**Directions for this task**. Every line in the entries that holds the word "stop" counts toward the answer, which should be a single number.

**Given data**.
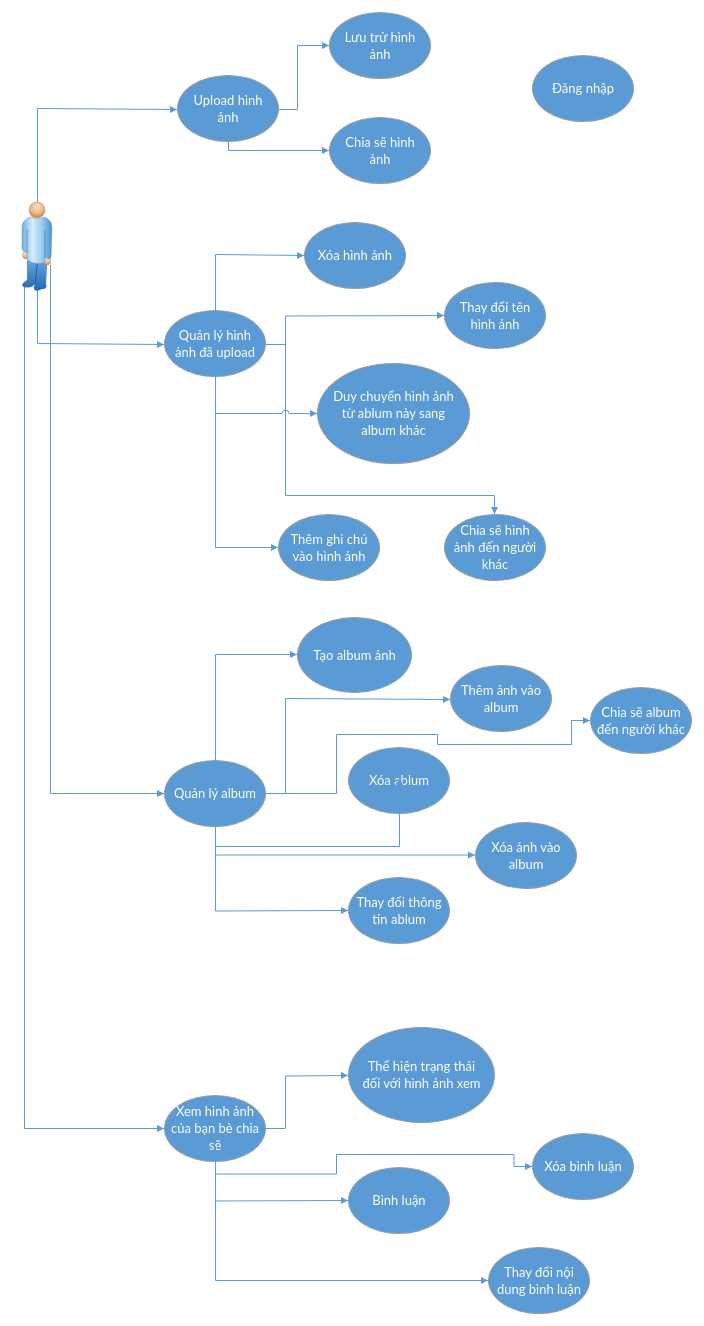
<!DOCTYPE html>
<html lang="vi">
<head>
<meta charset="utf-8">
<title>Sơ đồ use case quản lý hình ảnh</title>
<style>
:root {
  --node: #5b9bd5;
  --node-edge: #949ca3;
  --line: #5b9bd5;
  --label: #fff;
  --paper: #fff;
}
* { box-sizing: border-box; }
html, body { margin: 0; background: var(--paper); overflow: hidden; }
.diagram {
  position: relative;
  width: 704px;
  height: 1326px;
  overflow: hidden;
  background: var(--paper);
  font: 13px/17px Lato, "Open Sans", sans-serif;
}
.use-case {
  position: absolute;
  left: var(--x);
  top: var(--y);
  width: var(--w, 102px);
  height: var(--h, 67px);
  display: flex;
  align-items: center;
  justify-content: center;
  border: 1px solid var(--node-edge);
  border-radius: 50%;
  background: var(--node);
  color: var(--label);
  text-align: center;
  white-space: nowrap;
}
.connectors, .actor { position: absolute; left: 0; top: 0; }
.connectors path { fill: none; stroke: var(--line); stroke-width: 1; }
.connectors .arrow-head { fill: var(--line); stroke: none; }
</style>
</head>
<body>
<main class="diagram">

  <div class="use-case" style="--x:532px;--y:55px">Đăng nhập</div>

  <!-- Upload -->
  <div class="use-case" style="--x:177px;--y:75px">Upload hình<br>ảnh</div>
  <div class="use-case" style="--x:329px;--y:12px">Lưu trử hình<br>ảnh</div>
  <div class="use-case" style="--x:329px;--y:117px">Chia sẽ hình<br>ảnh</div>

  <!-- Quản lý hình ảnh -->
  <div class="use-case" style="--x:164px;--y:310px">Quản lý hình<br>ảnh đã upload</div>
  <div class="use-case" style="--x:304px;--y:222px">Xóa hình ảnh</div>
  <div class="use-case" style="--x:444px;--y:282px">Thay đổi tên<br>hình ảnh</div>
  <div class="use-case" style="--x:317px;--y:363px;--w:153px;--h:101px">Duy chuyển hình ảnh<br>từ ablum này sang<br>album khác</div>
  <div class="use-case" style="--x:278px;--y:514px">Thêm ghi chú<br>vào hình ảnh</div>
  <div class="use-case" style="--x:444px;--y:514px">Chia sẽ hình<br>ảnh đến người<br>khác</div>

  <!-- Quản lý album -->
  <div class="use-case" style="--x:164px;--y:760px">Quản lý album</div>
  <div class="use-case" style="--x:297px;--y:617px;--w:115px;--h:76px">Tạo album ảnh</div>
  <div class="use-case" style="--x:450px;--y:665px">Thêm ảnh vào<br>album</div>
  <div class="use-case" style="--x:590px;--y:687px">Chia sẽ album<br>đến người khác</div>
  <div class="use-case" style="--x:348px;--y:747px">Xóa ablum</div>
  <div class="use-case" style="--x:475px;--y:822px">Xóa ảnh vào<br>album</div>
  <div class="use-case" style="--x:348px;--y:877px">Thay đổi thông<br>tin ablum</div>

  <!-- Xem hình ảnh -->
  <div class="use-case" style="--x:164px;--y:1095px">Xem hình ảnh<br>của bạn bè chia<br>sẽ</div>
  <div class="use-case" style="--x:348px;--y:1027px;--w:147px;--h:96px">Thể hiện trạng thái<br>đối với hình ảnh xem</div>
  <div class="use-case" style="--x:532px;--y:1133px">Xóa bình luận</div>
  <div class="use-case" style="--x:348px;--y:1167px">Bình luận</div>
  <div class="use-case" style="--x:488px;--y:1247px">Thay đổi nội<br>dung bình luận</div>

  <svg class="connectors" width="704" height="1326" viewBox="0 0 704 1326" aria-hidden="true">
    <defs>
      <marker id="arrow" markerUnits="userSpaceOnUse" markerWidth="8" markerHeight="8" refX="7" refY="4" orient="auto">
        <polygon class="arrow-head" points="0,0.5 7,4 0,7.5"/>
      </marker>
    </defs>
    <g marker-end="url(#arrow)"></g>
    <g class="from-actor">
      <path marker-end="url(#arrow)" d="M37.5 203V108.5L177 109.5"/>
      <path marker-end="url(#arrow)" d="M37.5 291V343.5L164 344.5"/>
      <path marker-end="url(#arrow)" d="M50.5 265V793.5H164"/>
      <path marker-end="url(#arrow)" d="M24.5 286V1128.5H164"/>
    </g>
    <g class="from-upload">
      <path marker-end="url(#arrow)" d="M279 109.5H297.5V45.5H329"/>
      <path marker-end="url(#arrow)" d="M228.5 142V150.5H329"/>
    </g>
    <g class="from-images">
      <path marker-end="url(#arrow)" d="M215.5 310V254.5L304 255.5"/>
      <path marker-end="url(#arrow)" d="M266 344.5H285.5V316L444 315.5"/>
      <path marker-end="url(#arrow)" d="M285.5 344V495.5H494.5V514"/>
      <path marker-end="url(#arrow)" d="M215.5 413.5H282A3.5 3.5 0 0 1 289 413.5H317"/>
      <path marker-end="url(#arrow)" d="M215.5 377V547.5H278"/>
    </g>
    <g class="from-albums">
      <path marker-end="url(#arrow)" d="M215.5 760V654.5H297"/>
      <path marker-end="url(#arrow)" d="M285.5 793V698.5L450 699.5"/>
      <path marker-end="url(#arrow)" d="M266 793.5H336.5V734.5H437.5V744.5H571.5V720.5H590"/>
      <path marker-end="url(#arrow)" d="M215.5 846.5H399.5V778"/>
      <path marker-end="url(#arrow)" d="M215.5 855H475"/>
      <path marker-end="url(#arrow)" d="M215.5 827V911L348 910.5"/>
    </g>
    <g class="from-viewing">
      <path marker-end="url(#arrow)" d="M266 1128.5H285.5V1076L348 1075.5"/>
      <path marker-end="url(#arrow)" d="M215.5 1174H336.5V1154.5H514V1166.5H532"/>
      <path marker-end="url(#arrow)" d="M215.5 1201L348 1200.5"/>
      <path marker-end="url(#arrow)" d="M215.5 1146V1280.5H488"/>
    </g>
  </svg>

  <svg class="actor" width="70" height="300" viewBox="0 0 70 300" role="img" aria-label="Người dùng">
    <defs>
      <linearGradient id="shirt" x2="1" y2="0">
        <stop offset="0" stop-color="#6fb0e2"/>
        <stop offset=".35" stop-color="#d6ecfb"/>
        <stop offset=".65" stop-color="#9fcdf0"/>
        <stop offset="1" stop-color="#4a90d0"/>
      </linearGradient>
      <linearGradient id="trousers" x2="0" y2="1">
        <stop offset="0" stop-color="#7fb8e8"/>
        <stop offset="1" stop-color="#2468b4"/>
      </linearGradient>
      <radialGradient id="skin" cx=".5" cy=".3" r=".7">
        <stop offset="0" stop-color="#f8e3c8"/>
        <stop offset=".6" stop-color="#e8b887"/>
        <stop offset="1" stop-color="#c4803f"/>
      </radialGradient>
    </defs>
    <path fill="url(#trousers)" d="M27 250H48L46 284Q48 289 42 289L37 291Q32 290 35 284L33 286Q27 289 22 286Q22 283 27 280Z"/>
    <path fill="none" stroke="#1f5ca3" d="M38 258L35 284"/>
    <ellipse cx="25.500" cy="255" rx="3" ry="4" fill="url(#skin)"/>
    <ellipse cx="47" cy="261" rx="4" ry="4" fill="url(#skin)"/>
    <path fill="url(#shirt)" stroke="#5b9bd5" stroke-width=".5" d="M31 217Q37 221 44 217Q51 219 52 227L51 258Q47 260 45 257V262Q36 266 27 260V252Q23 252 22 249V226Q23 219 31 217Z"/>
    <path fill="none" stroke="#4486c6" stroke-width=".8" d="M27 229V253M45 230V257"/>
    <circle cx="37" cy="210" r="8" fill="url(#skin)" stroke="#b98b5c" stroke-width=".5"/>
  </svg>

</main>
</body>
</html>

**Expected answer**. 9